▶ _Exercise directions_
Among the records below, one line contains "703 C782 720"; copy that line and all that follow it, exactly as written.

*** Data supplied

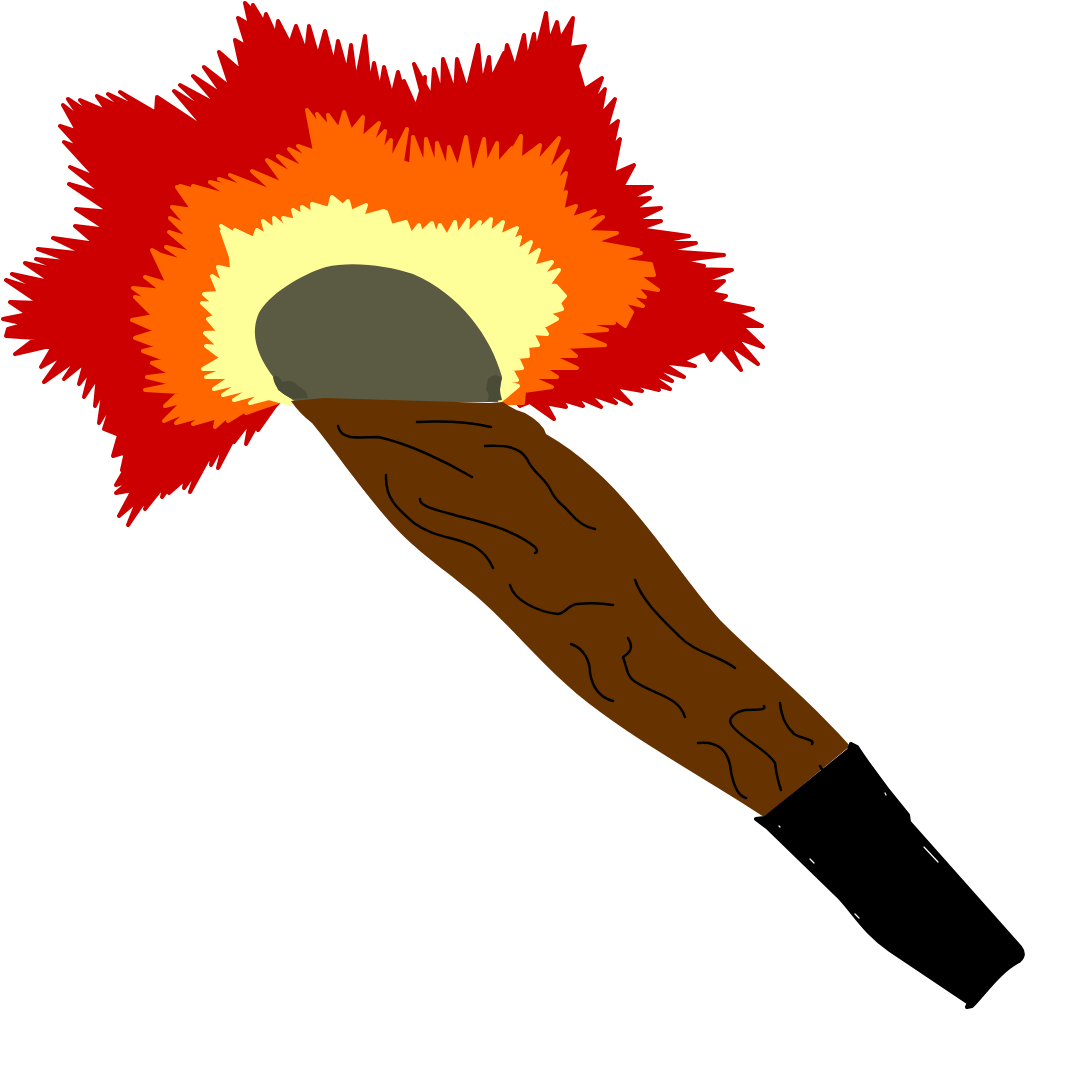
<!DOCTYPE html>
<html lang="en">
<head>
<meta charset="utf-8">
<title>Burning torch</title>
<style>
:root {
  --paper: #ffffff;
  --flame-outer: #cc0000;
  --flame-middle: #ff6600;
  --flame-core: #ffff99;
  --ember: #5a5b42;
  --ember-shade: #4b4c38;
  --wood: #663300;
  --ink: #000000;
}
html, body { margin: 0; background: var(--paper); overflow: hidden; }
svg { display: block; width: 1072px; height: 1072px; }
.flame { stroke-width: 4; stroke-linejoin: round; }
.outer { fill: var(--flame-outer); stroke: var(--flame-outer); }
.middle { fill: var(--flame-middle); stroke: var(--flame-middle); }
.core { fill: var(--flame-core); stroke: var(--flame-core); }
.ember { fill: var(--ember); }
.ember-shade { fill: var(--ember-shade); }
.wood { fill: var(--wood); }
.grain { fill: none; stroke: var(--ink); stroke-width: 2.5; stroke-linecap: round; stroke-linejoin: round; }
.grip { fill: var(--ink); stroke: var(--ink); stroke-width: 4; stroke-linejoin: round; }
.nick { fill: none; stroke: var(--paper); stroke-width: 1.2; stroke-linecap: round; }
</style>
</head>
<body>
<svg viewBox="0 0 1072 1072" role="img" aria-label="Burning torch with a wooden handle and a black grip">
  <g id="flames">
    <polygon class="flame outer" points="275,406 258,430 264,412 246,444 250,421 234,442 239,428 218,468 225,440 211,465 213,450 190,492 198,468 184,488 186,478 169,493 173,482 162,497 165,484 145,509 150,493 128,525 138,500 119,516 133,490 116,493 131,480 116,485 126,468 122,470 126,452 113,456 119,435 104,429 113,400 99,423 104,387 95,406 98,376 84,397 91,369 79,384 85,362 64,379 78,358 44,382 64,354 41,367 54,345 15,354 36,338 6,336 8,329 26,324 3,319 28,314 10,302 40,303 6,280 44,292 12,274 54,283 25,263 66,272 36,259 76,263 38,249 86,254 53,238 96,244 75,226 108,230 76,209 111,212 69,184 104,194 70,167 97,178 64,142 80,148 60,126 78,132 63,105 83,121 68,99 92,115 80,100 108,112 97,96 126,110 108,94 142,110 120,92 156,113 157,97 208,131 174,91 211,114 180,85 219,106 193,76 225,97 204,67 231,88 219,52 242,72 235,40 247,47 238,18 250,25 245,3 255,13 253,5 264,23 266,14 276,36 278,21 290,44 296,26 306,53 309,26 318,57 325,31 334,65 338,41 347,73 351,45 356,83 365,36 370,87 374,63 380,92 384,67 392,97 398,72 405,99 404,81 416,108 425,77 424,102 414,64 432,98 434,69 442,96 443,59 455,94 457,59 467,91 478,45 482,86 489,57 491,80 504,53 503,73 507,45 515,69 524,35 527,62 534,34 536,53 546,13 549,43 557,22 560,40 573,18 569,48 585,46 577,66 584,90 602,78 592,104 605,89 600,116 615,99 606,130 618,121 612,148 620,139 613,174 634,165 622,187 652,187 628,199 650,198 632,210 661,208 634,221 661,221 638,229 689,236 652,243 696,243 665,251 724,255 679,261 704,266 691,269 732,270 699,283 724,281 710,293 726,296 718,302 753,309 737,313 762,326 741,326 763,347 735,337 758,364 729,344 741,370 721,348 711,360 705,350 682,361 695,366 660,362 684,377 650,366 672,381 645,371 670,389 636,379 659,390 626,382 642,391 614,386 631,404 600,389 616,403 587,393 601,407 575,396 583,406 560,399 566,407 545,403 554,419 530,402 520,406 500,380 300,380"/>
    <polygon class="flame middle" points="278,402 246,413 252,406 228,421 232,412 215,427 217,417 193,424 205,415 176,423 190,410 164,421 184,401 165,406 180,392 145,390 175,384 147,377 172,374 152,363 168,360 143,351 159,347 135,338 157,331 132,320 154,316 135,297 151,301 133,288 163,291 145,277 168,284 152,250 187,270 161,255 189,263 166,247 195,254 169,232 191,239 170,218 188,226 172,207 193,210 177,187 198,197 180,186 212,195 193,186 232,197 210,182 239,189 219,179 249,189 230,175 276,193 252,171 285,185 267,160 299,178 278,156 307,170 289,149 311,160 298,146 315,152 307,110 322,130 317,114 330,129 328,115 339,130 344,112 351,132 363,117 361,139 379,123 371,146 385,131 381,153 391,140 390,163 407,129 402,162 411,165 413,137 425,168 426,139 436,169 437,143 447,171 449,147 458,170 466,137 471,170 475,170 484,139 486,166 497,143 497,165 512,148 507,161 521,136 520,160 540,145 536,164 559,138 546,174 568,151 554,185 566,173 560,198 566,192 562,211 576,206 570,219 595,211 581,224 603,217 586,232 617,233 594,242 638,250 606,253 641,253 617,260 651,264 654,275 637,275 658,290 635,286 645,297 628,294 643,306 622,301 632,312 625,326 606,312 614,323 580,323 607,330 573,332 605,345 565,347 576,356 551,356 577,368 543,368 557,377 529,377 552,387 524,391 523,403 505,403 480,380 300,380"/>
    <polygon class="flame core" points="290,404 269,398 250,403 264,392 234,400 255,387 223,395 243,382 214,389 232,377 206,377 227,369 203,369 222,358 206,346 220,347 205,333 219,332 208,319 216,316 202,303 215,304 204,294 219,293 212,276 224,284 218,267 232,270 231,257 222,231 231,242 221,226 243,239 235,230 254,239 257,230 267,236 263,221 275,230 274,218 289,231 283,218 296,221 293,210 303,216 302,207 313,214 312,204 329,209 332,197 343,206 348,201 351,212 366,205 362,217 384,211 381,222 386,212 391,226 406,222 411,235 419,225 421,233 432,223 436,236 440,225 447,237 455,222 457,236 468,220 467,235 480,222 476,233 491,219 489,234 503,222 499,236 517,228 511,242 520,237 516,252 531,242 524,260 539,250 533,267 552,262 541,276 559,270 548,285 556,286 565,296 559,303 562,309 548,313 557,319 546,325 541,324 547,334 532,333 538,345 527,346 528,356 517,357 522,368 511,369 517,380 505,382 518,386 505,397 500,401 480,380 300,390"/>
  </g>

  <g id="ember">
    <path class="ember" d="M296 402 L278 390 L274 378 C258 357 250 336 258 315 C267 295 302 274 326 267 C350 261 387 265 413 274 C460 294 491 337 502 377 L498 402 Z"/>
    <path class="ember-shade" d="M273 377 Q278 373 282 382 Q293 379 298 386 Q307 390 308 398 L293 399 Q275 392 273 377 Z"/>
    <path class="ember-shade" d="M488 379 Q495 372 502 378 Q498 388 502 400 L487 402 Q491 394 486 390 Z"/>
  </g>

  <g id="handle">
    <path class="wood" d="M291 401 L325 398 L490 403 L503 402 Q514 410 525 413 Q543 423 546 434 C625 479 670 564 720 620 C760 660 807 698 850 746 L764 817 C700 775 635 741 577 694 C537 660 512 627 475 595 C444 569 417 552 390 522 C360 488 338 455 312 423 Q299 413 291 401 Z"/>
    <g id="wood-grain" class="grain">
      <path d="M338 426 C341 441 360 437 378 437 C407 443 445 461 472 477"/>
      <path d="M417 422 Q460 420 491 427"/>
      <path d="M485 446 C503 445 519 446 527 459 C533 473 544 477 550 489 C557 504 563 504 570 513 Q582 527 595 529"/>
      <path d="M386 475 C385 499 398 509 414 523 C434 538 458 537 475 547 Q487 554 493 568"/>
      <path d="M420 499 C419 507 441 511 458 516 C491 524 516 532 535 547 Q539 552 535 553"/>
      <path d="M510 585 C514 601 539 612 558 614 C566 613 568 605 577 604 Q597 602 613 605"/>
      <path d="M635 580 C643 602 663 620 679 636 C695 653 718 655 735 668"/>
      <path d="M628 638 C635 649 628 654 623 657 C627 668 627 676 634 681 C652 694 679 696 685 717"/>
      <path d="M571 644 C585 649 590 662 590 673 Q594 696 613 701"/>
      <path d="M764 706 C767 711 753 709 745 710 C735 712 728 718 731 724 C739 738 766 748 775 763 Q777 779 781 790"/>
      <path d="M780 703 C782 720 787 727 794 734 C802 739 815 739 812 744"/>
      <path d="M698 743 C717 741 727 750 730 765 Q734 795 746 798"/>
      <path d="M820 766 L823 771"/>
    </g>
  </g>

  <g id="grip">
    <path class="grip" d="M756 819 L765 818 L849 750 L851 744 L857 747 Q880 782 908 815 L909 822 L1020 947 Q1026 955 1019 961 C1001 970 987 990 972 1006 L967 1007 L969 1003 L890 950 C865 933 855 914 838 896 L768 828 Z"/>
    <path class="nick" d="M810 859 L814 863 M855 914 L859 918 M924 847 L938 862 M779 826 L780 827 M885 793 L886 795"/>
  </g>
</svg>
</body>
</html>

******

▶ _Exercise result_
      <path d="M780 703 C782 720 787 727 794 734 C802 739 815 739 812 744"/>
      <path d="M698 743 C717 741 727 750 730 765 Q734 795 746 798"/>
      <path d="M820 766 L823 771"/>
    </g>
  </g>

  <g id="grip">
    <path class="grip" d="M756 819 L765 818 L849 750 L851 744 L857 747 Q880 782 908 815 L909 822 L1020 947 Q1026 955 1019 961 C1001 970 987 990 972 1006 L967 1007 L969 1003 L890 950 C865 933 855 914 838 896 L768 828 Z"/>
    <path class="nick" d="M810 859 L814 863 M855 914 L859 918 M924 847 L938 862 M779 826 L780 827 M885 793 L886 795"/>
  </g>
</svg>
</body>
</html>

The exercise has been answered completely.